Insurance Nexus is now Reuters Events - LEARN MORE
A new series on The Exponential Actuary of the Future
The future of actuaries cannot be ascertained without looking at the macro "meta-trends" working in the larger scheme of things... In the fourth post of a new series on The Exponential Actuary of the Future, which outlines multiple scenarios for the future of the actuarial profession, we elaborate a plan of action for actuaries to remain relevant in future ...
Future Proofing our Modeling Regimes
- Apply both quantitative and qualitative analytics. No one model or method knows it all
- Never forget risk; almost everything can be broken down into: what core risks are you taking as an insurer or Insurtech? Model those risks
- Integrate your big-data strategy with other crucial strategies like product strategy, business plans and so on. Make holistic sense; one strategy should complement the other
- Put the customer and Artificial Intelligence (AI) at the core of everything that you do. Without better customer experience, the products won’t sell. Without putting AI at the heart of what we do, other players (especially tech disrupters) will make you redundant.

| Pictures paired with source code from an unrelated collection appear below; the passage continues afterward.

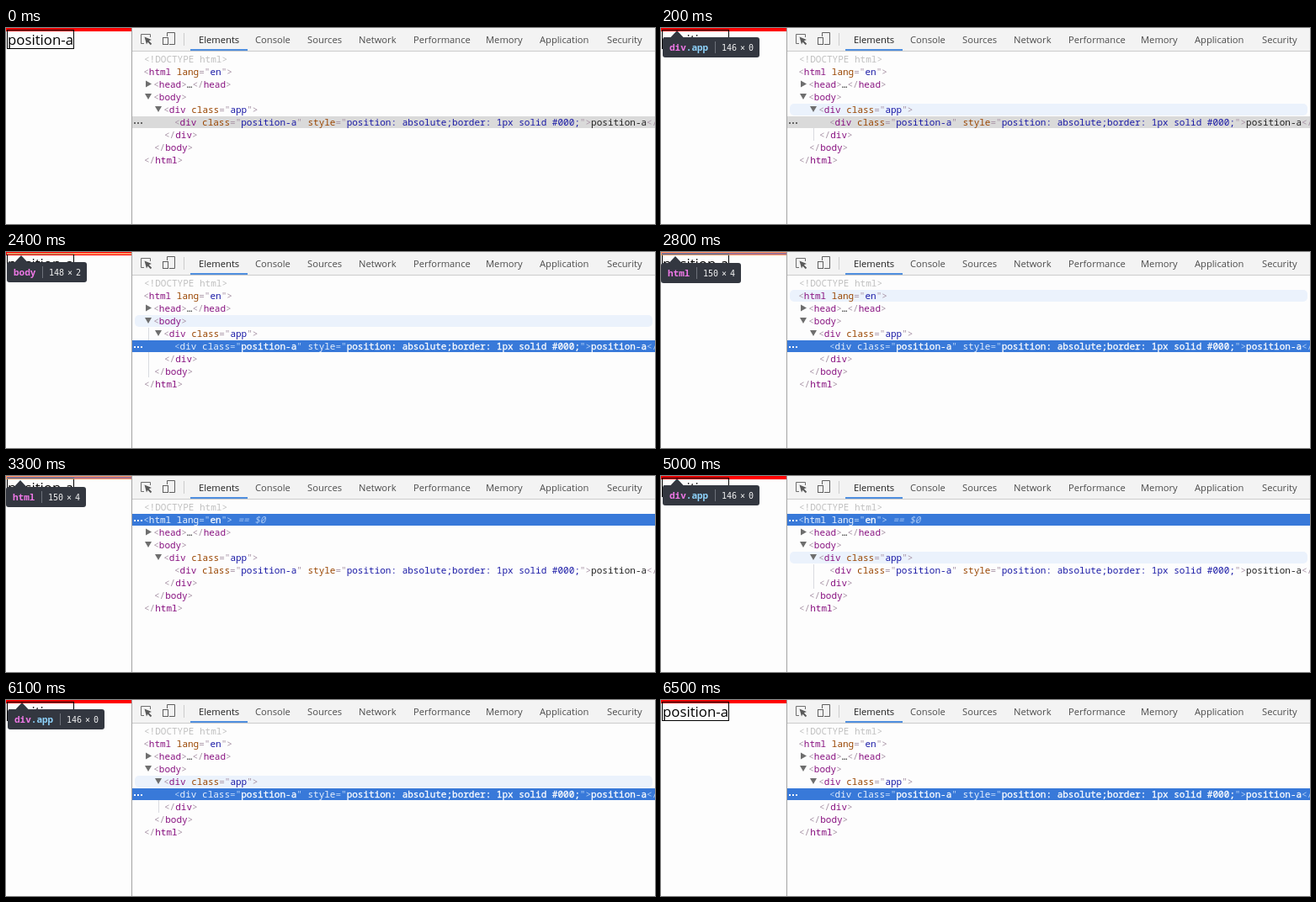
An HTML page for the animation above (6.8 s loop, 771 px wide and 233 px high).

```html
<!DOCTYPE html>
<html lang="en">
<head>
<meta charset="utf-8">
<title>Inspecting an absolutely positioned element</title>
<style>
  html, body { margin: 0; width: 100%; height: 100%; overflow: hidden; background: #fdfdfd; }
  svg { display: block; }
  text { white-space: pre; }
  .tab { font: 11.2px "Open Sans", "Noto Sans", sans-serif; fill: #4c4c4c; }
  .tab.current { fill: #222; }
  .page { font: 16.8px "Open Sans", "Noto Sans", sans-serif; }
  .row text { font: 11px "Noto Sans Mono", "DejaVu Sans Mono", monospace; fill: #222; }
  .row .p { fill: #a894a6; }
  .row .t { fill: #881280; }
  .row .a { fill: #994500; }
  .row .v { fill: #1a1aa6; }
  .row .d { fill: #c0c0c0; }
  .row .ref { fill: none; font-style: italic; }
  .row .bar, .row .dots { display: none; }
  .row.idle .bar, .row.lit .bar, .row.idle .dots, .row.lit .dots { display: inline; }
  .row .bar { fill: #dadada; }
  .row .dots { fill: #666; }
  .row.lit .bar { fill: #3879d9; }
  .row.lit .dots { fill: #fff; }
  .row.lit text, .row.lit .v { fill: #fff; stroke: #fff; stroke-width: .3px; }
  .row.lit .t, .row.lit .a { fill: #eaf2fd; stroke: none; }
  .row.lit .p { fill: #b4d1f6; stroke: none; }
  .row.lit .ref { fill: #a9c8f3; stroke: none; }
  .hover { fill: #ebf2fc; }
  .guide { fill: #d9dbe0; }
  .arrow { fill: #6e6e6e; }
  .tip { fill: #333740; }
  .name { font: bold 11px "Noto Sans Mono", "DejaVu Sans Mono", monospace; fill: #ee78e6; }
  .name .cls { fill: #8ed3fb; }
  .size { font: 10px "DejaVu Sans Mono", "Noto Sans Mono", monospace; fill: #f0f0f0; }
  .edge { fill: none; stroke: #ffe599; stroke-opacity: .66; }
  .content { fill: #6fa8dc; fill-opacity: .66; }
</style>
</head>
<body>
<svg width="771" height="233" viewBox="0 0 771 233">
  <rect width="771" height="233" fill="#fdfdfd"/>
  <g id="page">
    <rect width="149" height="4" fill="#f00"/>
    <rect x="1.5" y="2.5" width="79" height="22" fill="none" stroke="#000"/>
    <text class="page" x="2" y="20">position-a</text>
  </g>
  <g id="overlays"></g>
  <rect x="150" width="621" height="233" fill="#fdfdfd"/>
  <rect x="149" width="1" height="233" fill="#a3a3a3"/>
  <g id="toolbar">
    <rect x="150" width="621" height="27" fill="#f3f3f3"/>
    <rect x="150" y="27" width="621" height="1" fill="#ccc"/>
    <path d="M164 18.5H160.5V7.5H171.5V11" fill="none" stroke="#6e6e6e"/>
    <path d="M164.5 10.5L173 14L169.8 15.3L173.2 18.8L171.8 20.2L168.4 16.7L167 19.5Z" fill="#5a5a5a"/>
    <path d="M191.5 10V5.5H200.5V19.5H194" fill="none" stroke="#5f5f5f"/>
    <rect x="186.5" y="11.5" width="6" height="8" fill="none" stroke="#5f5f5f"/>
    <rect x="211" y="6" width="1" height="15" fill="#ccc"/>
    <rect x="219" y="25" width="68" height="2" fill="#4f8fdf"/>
  </g>
  <g id="hovers"></g>
  <g id="tree"></g>
</svg>
<script>
  const LOOP = 6800;
  const CHAR = 6.6;
  const byId = id => document.getElementById(id);
  const span = (cls, s) => `<tspan class="${cls}">${s}</tspan>`;
  const box = (x, y, w, h, cls, more = '') =>
    `<rect x="${x}" y="${y}" width="${w}" height="${h}" class="${cls}" ${more}/>`;

  // Toolbar tabs
  const tabs = { Elements: 229, Console: 296, Sources: 358, Network: 419,
    Performance: 484, Memory: 570, Application: 634, Security: 714 };
  byId('toolbar').innerHTML += Object.entries(tabs).map(([label, x], i) =>
    `<text class="tab ${i ? '' : 'current'}" x="${x}" y="18">${label}</text>`).join('');

  // Element tree
  const attr = (name, value) =>
    ' ' + span('a', name) + span('p', '="') + span('v', value) + span('p', '"');
  const open = (name, attrs = '') =>
    span('p', '&lt;') + span('t', name) + attrs + span('p', '&gt;');
  const close = name => span('p', '&lt;/') + span('t', name) + span('p', '&gt;');

  const rowTop = i => 30 + 15 * i;
  const indent = depth => 164 + 12 * depth;
  const arrows = { shut: 'm1 2.5l7 4l-7 4z', open: 'm0 3h8l-4 7z', root: '' };
  const style = 'position: absolute;border: 1px solid #000;';
  const rows = [
    { depth: 0, html: span('d', '&lt;!DOCTYPE html&gt;') },
    { depth: 0, html: open('html', attr('lang', 'en')) + span('ref', ' == $0'),
      id: 'html', fold: 'root' },
    { depth: 1, html: open('head') + '…' + close('head'), fold: 'shut' },
    { depth: 1, html: open('body'), fold: 'open' },
    { depth: 2, html: open('div', attr('class', 'app')), fold: 'open' },
    { depth: 3, html: open('div', attr('class', 'position-a') + attr('style', style)) +
      'position-a' + close('div'), id: 'box' },
    { depth: 2, html: close('div') },
    { depth: 1, html: close('body') },
    { depth: 0, html: close('html') }
  ];
  byId('tree').innerHTML = rows.map(({ depth, html, id, fold }, i) => {
    const x = indent(depth), y = rowTop(i);
    const dots = [152, 156, 160].map(dx => box(dx, y + 7, 2, 2, 'dots')).join('');
    const arrow = fold ? `<path class="arrow" d="M${x - 11} ${y}${arrows[fold]}"/>` : '';
    return `<g class="row" ${id ? `id="row-${id}"` : ''}>` +
      box(150, y, 621, 14, 'bar') + dots + arrow +
      `<text x="${fold ? x - .8 : x}" y="${y + 11}">${html}</text></g>`;
  }).join('');

  // Row highlight and the guide line beside its children
  const hoverRow = (key, i, guide = '') =>
    `<g id="hover-${key}">${box(153, rowTop(i), 615, 14, 'hover', 'rx="5"')}${guide}</g>`;
  byId('hovers').innerHTML =
    hoverRow('html', 1) +
    hoverRow('head', 2) +
    hoverRow('body', 3, box(169, 90, 1, 59, 'guide')) +
    hoverRow('app', 4, box(181, 105, 1, 29, 'guide')) +
    hoverRow('box', 5);

  // Page highlight with its size label
  function tip(x, bottom, lines, width, height) {
    const y = bottom + 9;
    const chars = Math.max(...lines.map(line => line.join('').length));
    const slack = lines.length > 1 ? 3 : 0; // a wrapped name fills its column
    const split = Math.round(x + 15.3 + chars * CHAR + slack);
    const end = split + 22 + 6 * (width + height).length;
    const h = 10 + 14 * lines.length;
    const names = lines.map(([tag, cls], i) =>
      `<text class="name" x="${x + 8}" y="${y + 16 + 14 * i}">${tag}${span('cls', cls)}</text>`);
    return `<path class="tip" d="M${x + 9} ${y + .5}L${x + 17} ${bottom + 1}L${x + 25} ${y + .5}Z"/>` +
      box(x, y, end - x + 7, h, 'tip', 'rx="3"') + names.join('') +
      box(split, y + 5, 1, h - 10, '', 'fill="#6d717a"') +
      `<text class="size" x="${split + 8}" y="${y + h / 2 + 4}">${width}` +
      `<tspan dx="4">×</tspan><tspan dx="4">${height}</tspan></text>`;
  }
  const overlay = (key, ...parts) => `<g id="overlay-${key}">${parts.join('')}</g>`;
  byId('overlays').innerHTML =
    overlay('html', box(.5, .5, 149, 3, 'edge'), box(1, 1, 148, 2, 'content'),
      tip(0, 4, [['html', '']], '150', '4')) +
    overlay('body', box(1.5, 1.5, 147, 1, 'edge'),
      tip(1, 3, [['body', '']], '148', '2')) +
    overlay('app', tip(2, 2, [['div', '.app']], '146', '0')) +
    overlay('box', box(1.5, 2.5, 79, 22, 'edge'), box(2, 3, 78, 21, 'content'),
      tip(2, 25, [['div', '.posi'], ['', 'tion-a']], '80.08', '23'));

  // Start time and value of each step
  const hoverSteps = [[0, ''], [100, 'html'], [200, 'app'], [600, 'box'], [2400, 'body'],
    [2500, 'head'], [2800, 'html'], [5000, 'app'], [5100, 'box'], [6100, 'app'],
    [6300, 'body'], [6500, '']];
  const selectSteps = [[0, 'idle'], [1000, 'box'], [3300, 'html'], [5500, 'box']];
  const at = (steps, t) => steps.filter(([start]) => start <= t).pop()[1];
  const show = (el, on) => { if (el) el.style.display = on ? 'inline' : 'none'; };

  function draw() {
    const t = performance.now() % LOOP;
    const hovered = at(hoverSteps, t);
    const selected = at(selectSteps, t);
    for (const key of ['html', 'head', 'body', 'app', 'box']) {
      show(byId('hover-' + key), key === hovered);
      show(byId('overlay-' + key), key === hovered);
    }
    byId('row-box').classList.toggle('idle', selected === 'idle');
    for (const key of ['html', 'box']) {
      byId('row-' + key).classList.toggle('lit', key === selected);
    }
    requestAnimationFrame(draw);
  }
  draw();
</script>
</body>
</html>
```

- Learn continuously; new technologies are emerging before previous ones mature. Never be afraid to try out something new and learn fast and quickly adapt. Have a futuristic vision; communicate your vision to stakeholders and invite them along for the journey.
- Combine domain expertise with AI to overcome limitations of each (domain or AI) on their own.
- Handling more types of data, not just structured in spreadsheets; more types of modeling; qualitative streaming in real time etc more schemas of data like MongoDB etc
- Descriptive analysis
- Predictive analytics
- Unstructured data analytics
- Big Data
- Actuarial analytics
- Enterprise Risk Management (ERM) modeling
- Qualitative profiling including emerging risks
- Rega Life
- Bit Life and Trust
- Unity Matrix Commons
- Improve our tools. We live with increasingly complex systems and solve complex problems but many of our tools are too reductionist for handling these nuances.
- More importantly, change our mentality; qualifying as an actuary alone will not guarantee everything. Many tools will likely be outdated once an aspiring actuary ultimately becomes a fellow. Familiarity bias, where we continue using tools which we know rather than what is the best, coupled with being ambiguity-aversion may prove to be our Achilles’ heel. We need to learn more diverse subject areas and viewpoints, strengthen qualitative understanding, and be more pro-active and better at communication. Continuous learning has to be in our bones.
- Actuarial modelling projects naturally fall into the category of supervised learning, with tasks such as insurance contract pricing or pension scheme valuation naturally fitting into this framework. This makes supervised learning tasks a natural place for actuaries to initially explore machine learning techniques.
- Start with what you know; innovate within our comfort zone in supervised learning in current insurer jobs and then go ahead into unsupervised and other careers etc.
- No one can do it all. Share, build team work, collaborate across multi-disciplinary teams